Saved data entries
******************************

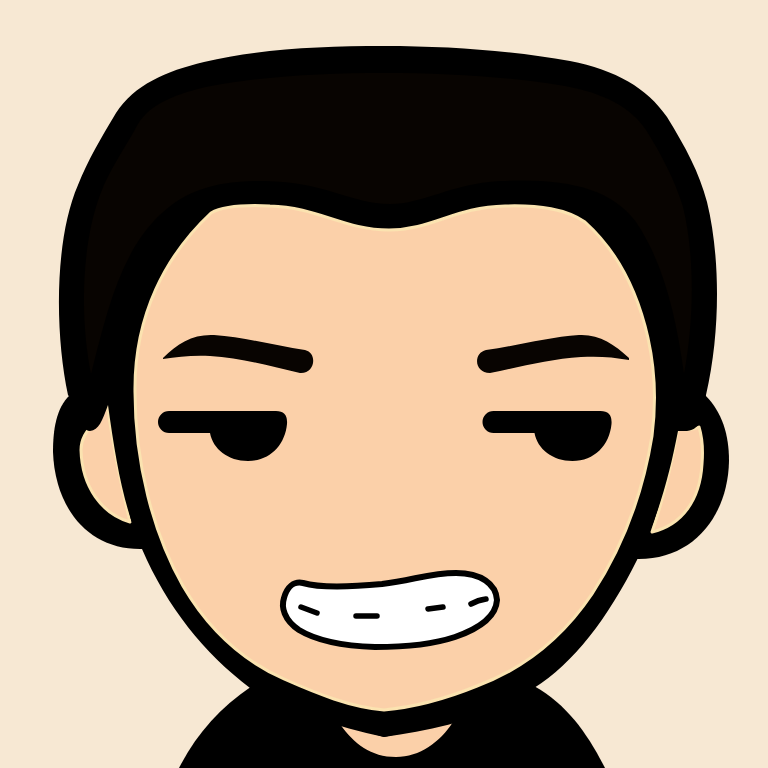
<!DOCTYPE html>
<html lang="en">
<head>
<meta charset="utf-8">
<title>Cartoon avatar</title>
<style>
:root {
  --backdrop: #f7e8d3;
  --skin: #fbd0a9;
  --skin-edge: #fbe3b0;
  --ink: #000;
  --hair: #080401;
  --teeth: #fff;
}
html, body { margin: 0; background: var(--backdrop); overflow: hidden; }
.avatar { display: block; width: 768px; height: 768px; }
.backdrop { fill: var(--backdrop); }
.ink { fill: var(--ink); }
.skin { fill: var(--skin); }
.rim { stroke: var(--skin-edge); stroke-width: 3; stroke-linejoin: round; }
.hair { fill: var(--hair); }
.mouth { fill: var(--teeth); stroke: var(--ink); stroke-width: 6; stroke-linejoin: round; }
.tooth-marks { fill: none; stroke: var(--ink); stroke-width: 5.5; stroke-linecap: round; }
</style>
</head>
<body>
<svg class="avatar" viewBox="0 0 768 768" role="img" aria-label="Cartoon man with short black hair, a sideways glance and a toothy grin">
  <defs>
    <path id="eye" d="M169 411H276Q288 411 287 424C285 445 270 461 248 461C228 461 213 449 210 433H169A11 11 0 0 1 169 411Z"/>
  </defs>
  <rect class="backdrop" width="768" height="768"/>

  <g id="shirt">
    <path class="ink" d="M179 768C196 735 219 708 252 686H534C568 705 588 735 605 768Z"/>
    <path class="skin" d="M340 724L384 737L453 722C440 742 420 757 396 757C371 757 354 744 340 724Z"/>
  </g>

  <g id="ears">
    <path class="ink" d="M70 395C56 408 53 430 53 452C55 508 88 550 142 549L152 400Z"/>
    <path class="skin rim" d="M107 402C95 425 81 432 81 450C82 487 102 514 130 522C120 480 112 440 107 402Z"/>
    <path class="ink" d="M705 395C722 412 729 434 729 461C728 516 693 560 637 559L640 400Z"/>
    <path class="skin rim" d="M678 428Q690 432 699 427C703 440 703 452 702 464C700 500 682 525 652 532C664 497 672 463 678 428Z"/>
  </g>

  <g id="head">
    <path class="ink" d="M68 395C55 335 54 240 78 185C88 160 101 138 116 113C134 85 166 71 204 62C260 49 320 46 384 46C450 46 515 51 570 61C616 70 647 88 667 117C686 148 699 172 707 202C720 255 721 330 706 395C704 415 702 429 687 431H678C669 478 657 520 637 560C608 618 573 664 534 688C488 718 436 730 384 737C335 727 289 710 250 688C204 653 167 607 142 549C124 508 116 463 108 405C102 421 99 430 90 431C80 430 80 417 75 405Z"/>
    <path class="hair" d="M91 374C80 320 81 246 100 195C109 170 125 148 138 124C150 104 177 93 211 86C265 76 325 73 384 73C450 73 510 77 565 86C603 93 631 107 646 130C661 154 675 180 683 207C694 252 695 315 684 374C676 315 663 262 636 222C611 188 566 178 500 181C450 184 424 204 390 204C350 204 328 182 264 181C215 180 181 191 153 222C118 260 105 320 91 374Z"/>
    <path class="skin rim" d="M211 213C225 205 250 205 270 206C318 207 344 230 389 230C432 230 455 207 505 206C540 205 566 209 585 222C615 249 637 289 648 338C656 374 656 405 652 436C643 492 624 545 592 594C561 640 523 669 477 686C445 699 416 707 384 710C350 707 318 694 284 679C239 659 207 627 183 586C153 533 135 463 135 392C134 315 166 255 211 213Z"/>
  </g>

  <g id="eyebrows" class="hair">
    <path d="M163 358C178 343 193 334 214 335C244 337 276 346 305 350C318 353 315 374 300 373C270 366 241 358 210 356C192 355 178 357 163 359Z"/>
    <path d="M629 358C614 344 599 334 579 335C548 337 516 346 486 350C473 353 474 373 490 373C520 367 550 359 581 357C598 356 613 357 629 360Z"/>
  </g>

  <g id="eyes" class="ink">
    <use href="#eye"/>
    <use href="#eye" x="324.5"/>
  </g>

  <g id="grin">
    <path class="mouth" d="M303 583C320 588 350 587 382 584C414 580 430 573 456 573C481 573 496 584 497 600C496 617 478 629 455 637C428 646 398 647 375 647C345 646 317 641 299 630C284 620 281 607 284 598C287 587 294 581 303 583Z"/>
    <path class="tooth-marks" d="M301 607L317 613M356 616H377M428 609L443 607M471 604Q478 600 486 599"/>
  </g>
</svg>
</body>
</html>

******************************

→ WORK TO COMPLETE: If a line in the records contains the word "hair", copy it.

→ SOLVED EXERCISE:
  --hair: #080401;
.hair { fill: var(--hair); }
<svg class="avatar" viewBox="0 0 768 768" role="img" aria-label="Cartoon man with short black hair, a sideways glance and a toothy grin">
    <path class="hair" d="M91 374C80 320 81 246 100 195C109 170 125 148 138 124C150 104 177 93 211 86C265 76 325 73 384 73C450 73 510 77 565 86C603 93 631 107 646 130C661 154 675 180 683 207C694 252 695 315 684 374C676 315 663 262 636 222C611 188 566 178 500 181C450 184 424 204 390 204C350 204 328 182 264 181C215 180 181 191 153 222C118 260 105 320 91 374Z"/>
  <g id="eyebrows" class="hair">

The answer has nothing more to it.